By now most Americans are aware of former “Seinfield” star Michael Richards’ melt-down on stage at the Laugh Factory comedy club in West Hollywood. Incensed by two African-American hecklers in the audience who said the comedian’s act was not funny, Richards launches into a tirade of racial slurs and obscenities including the racially super-charged “n-word.”

How could this happen? In the first decade of the 21st century, how could someone with the cultural sophistication and pluralistic societal exposure of a television star like Michael Richards harbor such vile and hateful feelings and thoughts in his heart and soul? Can anyone say “Mel Gibson?” Mel Gibson, super-star extraordinaire, under the influence of alcohol, launched into a vicious anti-Semitic rant a few months ago.

The answer is the depravity of the human heart. The Bible tells us that “The heart is deceitful above all things, and desperately wicked: who can know it?” (Jer. 17:9).
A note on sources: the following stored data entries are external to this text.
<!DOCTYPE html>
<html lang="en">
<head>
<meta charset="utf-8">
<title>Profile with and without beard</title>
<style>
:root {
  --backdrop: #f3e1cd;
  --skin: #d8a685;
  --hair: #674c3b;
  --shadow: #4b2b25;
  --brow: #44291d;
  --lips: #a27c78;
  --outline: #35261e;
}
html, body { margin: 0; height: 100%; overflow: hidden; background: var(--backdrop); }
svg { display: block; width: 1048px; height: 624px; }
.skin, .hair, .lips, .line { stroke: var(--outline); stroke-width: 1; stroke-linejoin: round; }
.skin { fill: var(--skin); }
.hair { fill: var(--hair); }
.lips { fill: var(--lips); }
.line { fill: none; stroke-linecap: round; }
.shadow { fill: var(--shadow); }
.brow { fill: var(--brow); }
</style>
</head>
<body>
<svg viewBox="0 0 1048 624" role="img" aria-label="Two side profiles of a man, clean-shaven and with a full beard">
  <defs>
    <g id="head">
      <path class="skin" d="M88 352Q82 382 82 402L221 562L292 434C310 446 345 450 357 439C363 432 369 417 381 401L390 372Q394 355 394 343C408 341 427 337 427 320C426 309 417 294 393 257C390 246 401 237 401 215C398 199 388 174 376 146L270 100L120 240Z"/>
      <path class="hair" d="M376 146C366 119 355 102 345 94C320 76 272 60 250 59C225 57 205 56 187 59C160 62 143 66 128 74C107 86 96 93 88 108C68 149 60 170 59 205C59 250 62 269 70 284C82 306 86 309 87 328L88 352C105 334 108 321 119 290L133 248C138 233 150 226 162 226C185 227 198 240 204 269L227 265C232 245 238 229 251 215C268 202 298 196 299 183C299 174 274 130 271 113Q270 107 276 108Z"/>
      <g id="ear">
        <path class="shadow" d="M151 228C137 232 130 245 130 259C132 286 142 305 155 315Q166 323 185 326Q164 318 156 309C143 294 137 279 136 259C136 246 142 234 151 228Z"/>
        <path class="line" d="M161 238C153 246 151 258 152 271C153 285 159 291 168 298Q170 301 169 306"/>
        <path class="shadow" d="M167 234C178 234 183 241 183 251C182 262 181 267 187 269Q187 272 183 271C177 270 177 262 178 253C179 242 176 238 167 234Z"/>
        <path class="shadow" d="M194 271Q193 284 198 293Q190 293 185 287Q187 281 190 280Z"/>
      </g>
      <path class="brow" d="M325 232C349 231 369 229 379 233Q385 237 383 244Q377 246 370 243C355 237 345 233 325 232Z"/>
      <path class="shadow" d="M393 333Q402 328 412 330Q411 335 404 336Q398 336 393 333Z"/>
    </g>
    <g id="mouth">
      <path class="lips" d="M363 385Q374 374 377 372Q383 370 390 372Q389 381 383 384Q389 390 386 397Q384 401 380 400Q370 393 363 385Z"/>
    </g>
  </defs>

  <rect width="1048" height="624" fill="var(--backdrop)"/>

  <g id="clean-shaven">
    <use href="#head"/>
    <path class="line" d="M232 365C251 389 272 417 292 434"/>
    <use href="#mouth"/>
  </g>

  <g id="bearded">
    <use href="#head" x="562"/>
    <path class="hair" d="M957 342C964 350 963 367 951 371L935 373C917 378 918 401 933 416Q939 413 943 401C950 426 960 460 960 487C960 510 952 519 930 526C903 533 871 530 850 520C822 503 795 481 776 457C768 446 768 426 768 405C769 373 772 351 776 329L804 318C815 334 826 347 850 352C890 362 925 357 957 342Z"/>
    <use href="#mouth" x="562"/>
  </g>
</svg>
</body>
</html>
Thankfully, far fewer children in America are being taught racist prejudices at home or in society, but only an extremely naïve person would say racism does not continue to exist in American culture. Thanks to some remarkably brave people, black and white, who confronted the evils of racism and segregation in the Civil Rights Movement in the middle of the 20th century, Segregation and White Supremacy have been largely eradicated from American society.
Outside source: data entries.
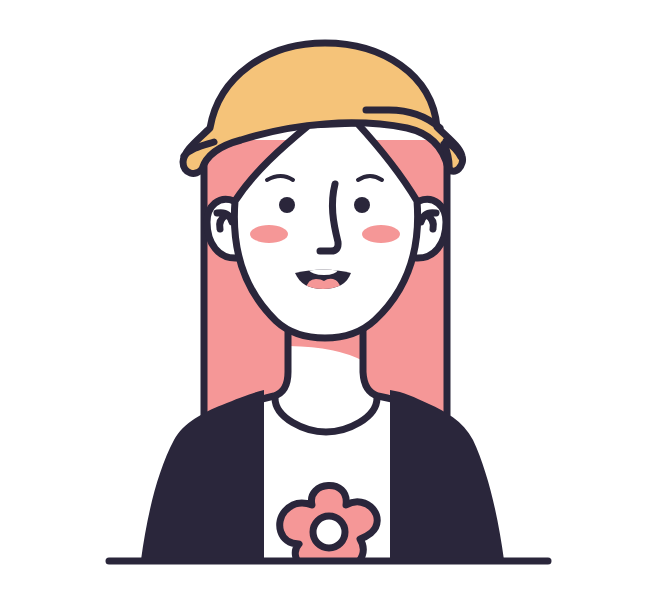
<!DOCTYPE html>
<html lang="en">
<head>
<meta charset="utf-8">
<title>Girl in a yellow hat</title>
<style>
:root {
  --ink: #2a263b;
  --pink: #f59797;
  --yellow: #f5c379;
  --paper: #ffffff;
}
html, body { margin: 0; background: var(--paper); overflow: hidden; }
svg { display: block; width: 653px; height: 594px; }
.line { fill: none; stroke: var(--ink); stroke-width: 7; stroke-linecap: round; stroke-linejoin: round; }
.ink { fill: var(--ink); }
.pink { fill: var(--pink); }
.yellow { fill: var(--yellow); }
.paper { fill: var(--paper); }
.outlined { stroke: var(--ink); stroke-width: 7; stroke-linecap: round; stroke-linejoin: round; }
</style>
</head>
<body>
<svg viewBox="0 0 653 594" role="img" aria-label="Portrait of a smiling girl with long pink hair, a yellow hat, a dark cardigan and a flower shirt">
  <defs>
    <clipPath id="shirt-clip"><rect x="262" y="380" width="130" height="179"/></clipPath>
    <clipPath id="mouth-clip"><path d="M295 273Q324 266 351 273C347 284 337 289 323 289C309 289 300 284 295 273Z"/></clipPath>
    <g id="ear">
      <path class="paper outlined" d="M234 201C219 195 207 206 207 222C207 244 219 259 237 258"/>
      <path class="line" d="M217 213Q229 211 232 222M226 215Q218 220 220 229"/>
    </g>
  </defs>

  <g id="hair-back">
    <path class="pink" d="M204 140L204 420H447V140Z"/>
    <path class="line" d="M204 140V415M447 140V415" stroke-width="6"/>
  </g>

  <g id="neck">
    <path class="paper" d="M288 322V372Q288 392 274 397L264 400V440H390V400L378 397Q364 392 364 372V322Z"/>
    <path class="pink" d="M289 322H363V361Q338 347 289 346Z"/>
  </g>

  <g id="shirt">
    <path class="paper" d="M262 394L276 398C282 422 306 432 326 432C346 432 370 422 376 398L392 394V560H262Z"/>
    <path class="line" d="M288 328V372Q288 392 274 396L262 399M363 328V372Q364 392 378 396L392 399"/>
    <path class="line" d="M275 398C275 418 305 432 326 432C347 432 377 418 377 398"/>
    <g id="flower" clip-path="url(#shirt-clip)">
      <path class="pink outlined" d="M312 505C306 481 350 477 346 505C367 493 388 518 371 533Q366 537 360 539C367 550 362 562 352 566H304C294 562 293 550 299 544C279 544 275 522 285 511Q296 499 312 505Z"/>
      <circle class="paper outlined" cx="329" cy="532" r="16"/>
    </g>
  </g>

  <g id="cardigan" class="ink">
    <path d="M264 390V560H141C147 516 157 472 174 440C183 423 204 412 222 405C239 398 252 393 264 390Z"/>
    <path d="M390 390V560H504C498 516 488 472 473 440C463 421 445 411 429 404C414 397 404 392 390 390Z"/>
  </g>
  <path id="table-line" class="line" d="M109 561H548"/>

  <g id="head">
    <use href="#ear"/>
    <use href="#ear" transform="translate(653 0) scale(-1 1)"/>
    <path class="paper outlined" d="M309 125C281 148 254 172 235 201C231 253 246 292 276 321C290 334 309 338 325 338C342 338 361 333 375 320C405 292 421 252 417 201C399 171 379 147 357 123Z"/>
  </g>

  <g id="face">
    <path class="line" style="stroke-width:4" d="M267 180Q281 172 293 180M358 180Q370 172 382 180"/>
    <circle class="ink" cx="287" cy="205" r="8"/>
    <circle class="ink" cx="362" cy="205" r="8"/>
    <ellipse class="pink" cx="269" cy="234" rx="19" ry="9"/>
    <ellipse class="pink" cx="381" cy="234" rx="19" ry="9"/>
    <path class="line" d="M335 184C330 204 333 222 338 242Q339 251 331 251H320"/>
    <g id="mouth" clip-path="url(#mouth-clip)">
      <rect class="ink" x="294" y="266" width="58" height="24"/>
      <path class="paper" d="M307 268H339Q337 275 324 275Q311 275 307 268Z"/>
      <path class="pink" d="M306 290Q307 279 316 279Q321 279 324 281Q328 278 333 279Q340 281 341 290Z"/>
    </g>
  </g>

  <g id="hat">
    <path class="yellow outlined" d="M210 128C198 140 184 150 183 162C183 174 196 177 202 169C207 153 222 145 241 140C295 123 356 118 407 128C429 133 443 146 448 168C455 177 465 165 462 156C460 147 448 138 437 127C432 74 382 43 325 43C267 43 219 76 210 128Z"/>
    <path class="line" d="M184 156C191 148 201 146 214 142M446 141Q456 148 461 157M444 144Q450 158 449 171"/>
    <path class="line" d="M366 110H389C407 110 425 115 440 128"/>
  </g>
</svg>
</body>
</html>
However, racism and the ugly destructive prejudices it spawns are still with us, and will continue to be. Why? Fallen, sinful human hearts are always going to be subject to the temptation to think of ourselves more highly than we ought to think (Rom. 12:3), which is the root of all prejudice.

Are Michael Richards and Mel Gibson racist bigots? At some level they must have been contaminated by the noxious poison of racism or else it would not have spewed out of them when enraged or inebriated. They themselves may have been shocked at the fires of racial hatred that resided in the deepest recesses of their beings. In the midst of his rant, Richards refers to “what lays buried.” One simply cannot imagine that such foul, hateful language could be produced by anger and alcohol alone, rather than simply provoking what was already present in the darkest places of their hearts.

As Christians we have a divinely mandated obligation to love our neighbors as ourselves (Mt. 22:39), which means allowing the Holy Spirit to eliminate all prejudice and bigotry and to produce the agape love which is a fruit of the Holy Spirit in the hearts of yielded believers (Gal. 5:22).

The Michael Richards and Mel Gibson episodes remind us that racism will always be with us. We must be ever vigilant to its presence within our fallen natures and our fallen society, as well as mindful of our Christian duty to renounce and denounce it whenever and wherever it appears.

This article was originally published on November 22, 2006.


Dr. Richard Land is president of The Ethics & Religious Liberty Commission, the Southern Baptist Convention's official entity assigned to address social, moral, and ethical concerns, with particular attention to their impact on American families and their faith.